Unbound by convention

Since its inception, the University has blurred the lines between traditional disciplines.
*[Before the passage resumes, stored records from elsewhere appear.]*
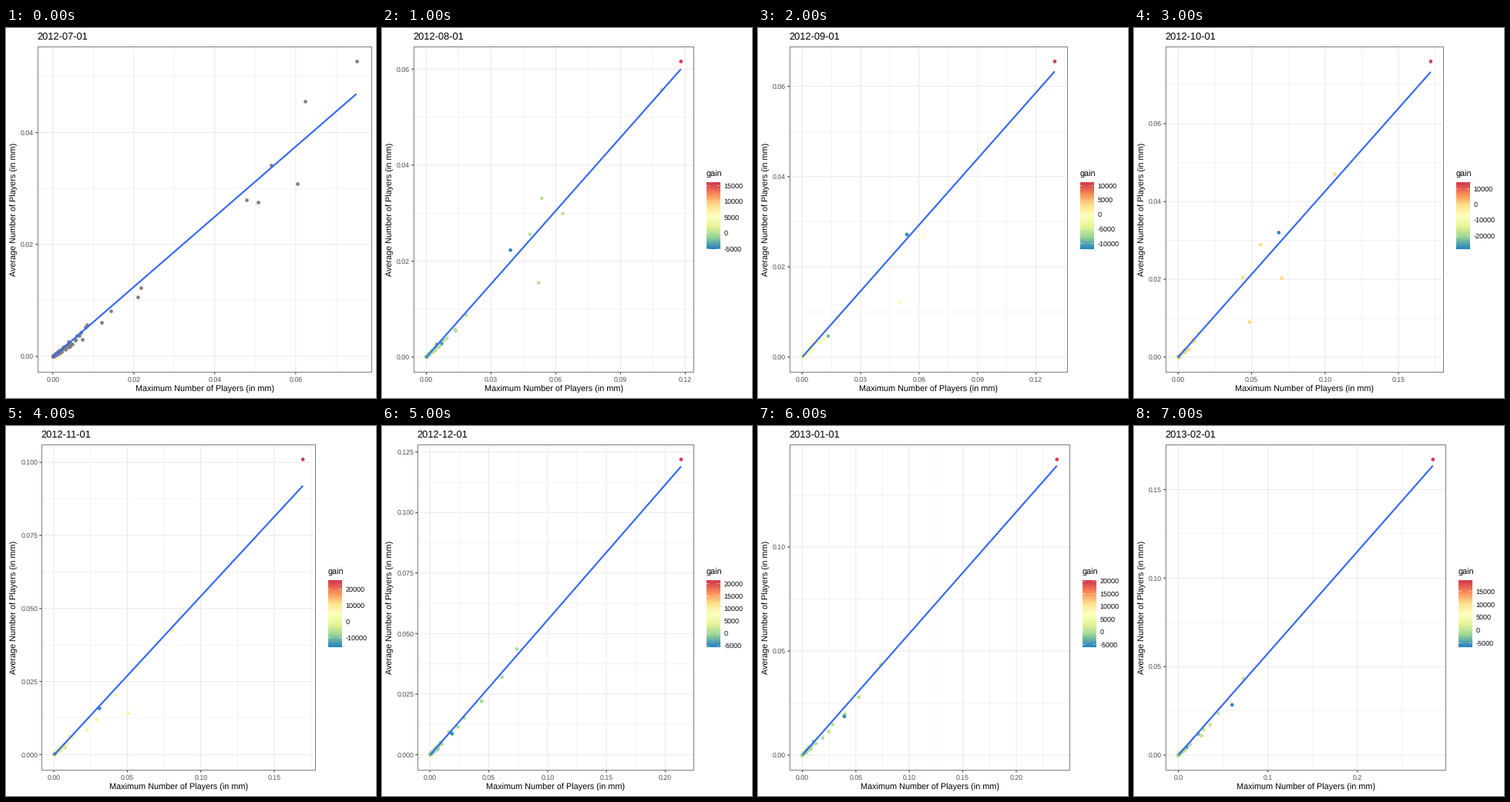
Write a matplotlib script that moves like this. It is 480 by 480 pixels and loops after 8000 ms.

```python
from collections import namedtuple
import numpy as np
import matplotlib.pyplot as plt
from matplotlib.animation import FuncAnimation
from matplotlib.colors import LinearSegmentedColormap

PX = 0.9  # points per pixel at 80 dpi
TOP, BOTTOM = 24.2, 446.2
BAR_TOP, BAR_BOTTOM = 200.5, 286.8

plt.rcParams["font.family"] = "Liberation Sans"
plt.rcParams["text.hinting"] = "none"

spectral = LinearSegmentedColormap.from_list("spectral", [
    "#3288BD", "#99D594", "#E6F598", "#FFFFBF", "#FEE08B", "#FC8D59", "#D53E4F"])

# The leading game, the fitted line from (0, base) to (peak, fit), break steps, gains.
Month = namedtuple("Month", "peak mean base fit x_step y_step low high")
MONTHS = [
    Month(.0750, .0527, -.00014, .0469, .02, .02, 0, 0),
    Month(.1180, .0616, 0, .0600, .03, .02, -5050, 16000),
    Month(.1296, .0655, 0, .0633, .03, .02, -12000, 11000),
    Month(.1720, .0760, 0, .0733, .05, .02, -28700, 14200),
    Month(.1695, .1010, -.0002, .0920, .05, .025, -16000, 25500),
    Month(.2135, .1219, -.0002, .1190, .05, .025, -5500, 21200),
    Month(.2380, .1420, 0, .1390, .05, .05, -6000, 20200),
    Month(.2842, .1670, 0, .1635, .1, .05, -6500, 19200),
]

# Rivals' maxima and averages in thousands at a few months, linear in between.
# The last rival is always the one that loses the most.
KEYS = [0, 1, 3, 4, 5, 7]
RIVALS = [
    ([62.3, 109, 106.6, 81, 74, 72.5], [45.6, 55.7, 47, 42.5, 43.6, 43.2]),
    ([54, 63.2, 56, 57, 61.2, 44.3], [34.2, 29.9, 28.9, 29.9, 32, 23.6]),
    ([60.4, 53.5, 70.5, 50.5, 44, 35.5], [30.8, 33.1, 20.3, 14.2, 22, 17.3]),
    ([47.9, 48, 44, 42.2, 28.9, 28.2], [28, 25.6, 20.4, 20.4, 15.2, 14.3]),
    ([50.7, 52, 48.6, 29, 23.7, 25.8], [27.5, 15.5, 9, 11.9, 11.5, 11]),
    ([21.8, 39, 68.5, 31, 18.5, 60], [12.2, 22.3, 32, 15.8, 8.8, 28.4]),
]
CROWD = 200

fig = plt.figure(figsize=(6, 6), dpi=80, facecolor="white")
ax = fig.add_axes([0, 0, 1, 1])


def label(x, y, text, size, color="black", **kw):
    ax.text(x, y, text, fontsize=size * PX, color=color, va="baseline", **kw)


def line(xs, ys, color, width, z, snap=False):
    ax.plot(xs, ys, color=color, lw=width * PX, zorder=z, snap=snap,
            solid_capstyle="butt")


def scale(low, high, start, end):
    """Map low..high onto start..end with a margin of 5% of the range."""
    pad = (end - start) / 22
    return lambda v: start + pad + (v - low) / (high - low) * (end - start - 2 * pad)


def decimals(step):
    return len(f"{step:g}") - 2


def breaks(step, to_px, start, end):
    """Yield (pixel, text) for each break, with no text at the minor ones."""
    for k in range(-1, 14):
        value = step * k / 2
        if start < to_px(value) < end:
            yield to_px(value), "" if k % 2 else f"{value:.{decimals(step)}f}"


def legend_values(m):
    step = 10000 if m.high - m.low > 30000 else 5000
    return range(-(-m.low // step) * step, m.high + 1, step)


def panel_edges(m):
    left = 46 if decimals(m.y_step) == 3 else 41
    if not m.high:
        return left, 474.3
    widest = max(len(str(v)) for v in legend_values(m))
    return left, 404.3 if widest < 6 else 401.3


def draw_axes(m, left, right, to_x, to_y):
    for x, text in breaks(m.x_step, to_x, left, right):
        line([x, x], [TOP, BOTTOM], "#EBEBEB", 1.07 if text else .55, 1)
        if text:
            line([x, x], [BOTTOM, BOTTOM + 3], "#333333", 1.07, 4)
            label(x, 459, text, 8.8, "#4D4D4D", ha="center")
    for y, text in breaks(m.y_step, to_y, TOP, BOTTOM):
        line([left, right], [y, y], "#EBEBEB", 1.07 if text else .55, 1)
        if text:
            line([left - 2.7, left], [y, y], "#333333", 1.07, 4)
            label(left - 4.9, y + 3.2, text, 8.8, "#4D4D4D", ha="right")
    line([left, right, right, left, left], [TOP, TOP, BOTTOM, BOTTOM, TOP],
         "#7F7F7F", 1, 5, snap=True)
    label((left + right) / 2, 472, "Maximum Number of Players (in mm)", 10.85,
          ha="center")
    label(13.3, 235, "Average Number of Players (in mm)", 10.85, ha="center",
          rotation=90, rotation_mode="anchor")


def games(i, m):
    """Return x, y and gain of the crowd, the rivals and the leader."""
    rng = np.random.RandomState(20 + i)
    rank = np.arange(1, CROWD + 1)
    x = .03 / (rank + 1) ** .7 * np.exp(rng.normal(0, .15, CROWD))
    x *= rng.uniform(.05, 1, CROWD) ** (rank > 25)
    y = x * m.fit / m.peak * rng.uniform(.62, 1.1, CROWD)
    gain = m.low * rng.rand(CROWD) ** 6 + rng.normal(0, 250, CROWD)
    rivals = [[np.interp(i, KEYS, track) / 1000 for track in pair] for pair in RIVALS]
    rival_x, rival_y = zip(*rivals)
    rival_gain = [0] * (len(RIVALS) - 1) + [m.low]
    return (np.r_[x, rival_x, m.peak], np.r_[y, rival_y, m.mean],
            np.r_[gain, rival_gain, m.high])


def draw_games(i, m, to_x, to_y):
    x, y, gain = games(i, m)
    color = spectral((gain - m.low) / (m.high - m.low)) if m.high else "#7F7F7F"
    ax.scatter(to_x(x), to_y(y), s=(4.7 * PX) ** 2, c=color, lw=0, zorder=2)
    line(to_x(np.array([0, m.peak])), to_y(np.array([m.base, m.fit])),
         "#3366FF", 2.13, 3)


def draw_legend(m, x):
    ax.imshow(np.linspace(1, 0, 20)[:, None], cmap=spectral, aspect="auto",
              interpolation="bilinear", extent=(x, x + 17.3, BAR_BOTTOM, BAR_TOP))
    label(x - .2, 193, "gain", 10.85)
    for value in legend_values(m):
        y = BAR_TOP + (m.high - value) / (m.high - m.low) * (BAR_BOTTOM - BAR_TOP)
        for tick in (x, x + 13.8):
            line([tick, tick + 3.5], [y, y], "white", .5, 4)
        label(x + 22.7, y + 3.2, str(value), 9)


def draw(i):
    m = MONTHS[i]
    left, right = panel_edges(m)
    to_x = scale(0, m.peak, left, right)
    to_y = scale(m.base, m.mean, BOTTOM, TOP)
    ax.clear()
    draw_axes(m, left, right, to_x, to_y)
    draw_games(i, m, to_x, to_y)
    year, month = divmod(6 + i, 12)
    label(left - .3, 15, f"{2012 + year}-{month + 1:02d}-01", 12.9)
    if m.high:
        draw_legend(m, right + 16.7)
    ax.set(xlim=(0, 480), ylim=(480, 0))
    ax.axis("off")
    return []


anim = FuncAnimation(fig, draw, frames=len(MONTHS), interval=1000,
                     repeat=True, repeat_delay=0, blit=False)
plt.show()
```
Students, faculty, and scholars collaborate across fields to solve complex questions and uncover new knowledge.

Distinctive Core curriculum

Through sequences in the humanities, social sciences, and physical and biological sciences, as well as the historical development of civilizations, our students engage with the language, questions, and methods that characterize broad fields of inquiry.

The University of Chicago, from its very inception, has been driven by a singular focus on inquiry.

—Robert J. Zimmer, Chancellor Emeritus of the University of Chicago

In a 1902 lecture, founding president William Rainey Harper reminded his audience that “complete freedom of speech on all subjects has from the beginning been regarded as fundamental.”

The 217-acre Hyde Park campus is a designated botanic garden.
Trees and flowers on campus

Often described as an oasis in the city of Chicago, the original campus was designed as an interconnected academic village linked by quadrangles.

The core campus was modeled after the English Gothic architectural style used at Oxford, complete with towers, spires, cloisters, elaborate ironwork, and grotesques.

Physicist Albert A. Michelson became the first American and first UChicago scholar to win a Nobel Prize in the sciences in 1907.



Our motto

The University’s coat of arms bears a phoenix emerging from flames and the Latin motto: Crescat scientia; vita excolatur, or “Let knowledge grow from more to more; and so be human life enriched.”
Maroons Cheer

The Maroons

In 1894, maroon became the University’s official color and “the Maroons” its nickname.
Phoenix Mascot

The phoenix

The phoenix, a mythical bird that is reborn from its ashes, is our official mascot and was incorporated into the University seal in 1910. The choice of the phoenix refers to the Great Chicago Fire of 1871 and the subsequent "rebirth" of the city out of the ashes.


Over history, the University has developed time-honored traditions and customs that are unique to UChicago.

Aims Lear

Aims of Education Address



Harper Lecture

Harper Lectures


Latke-Hamantash Debate

Ryerson Lecture

Ryerson Lecture

Scav Hunt

Scav Hunt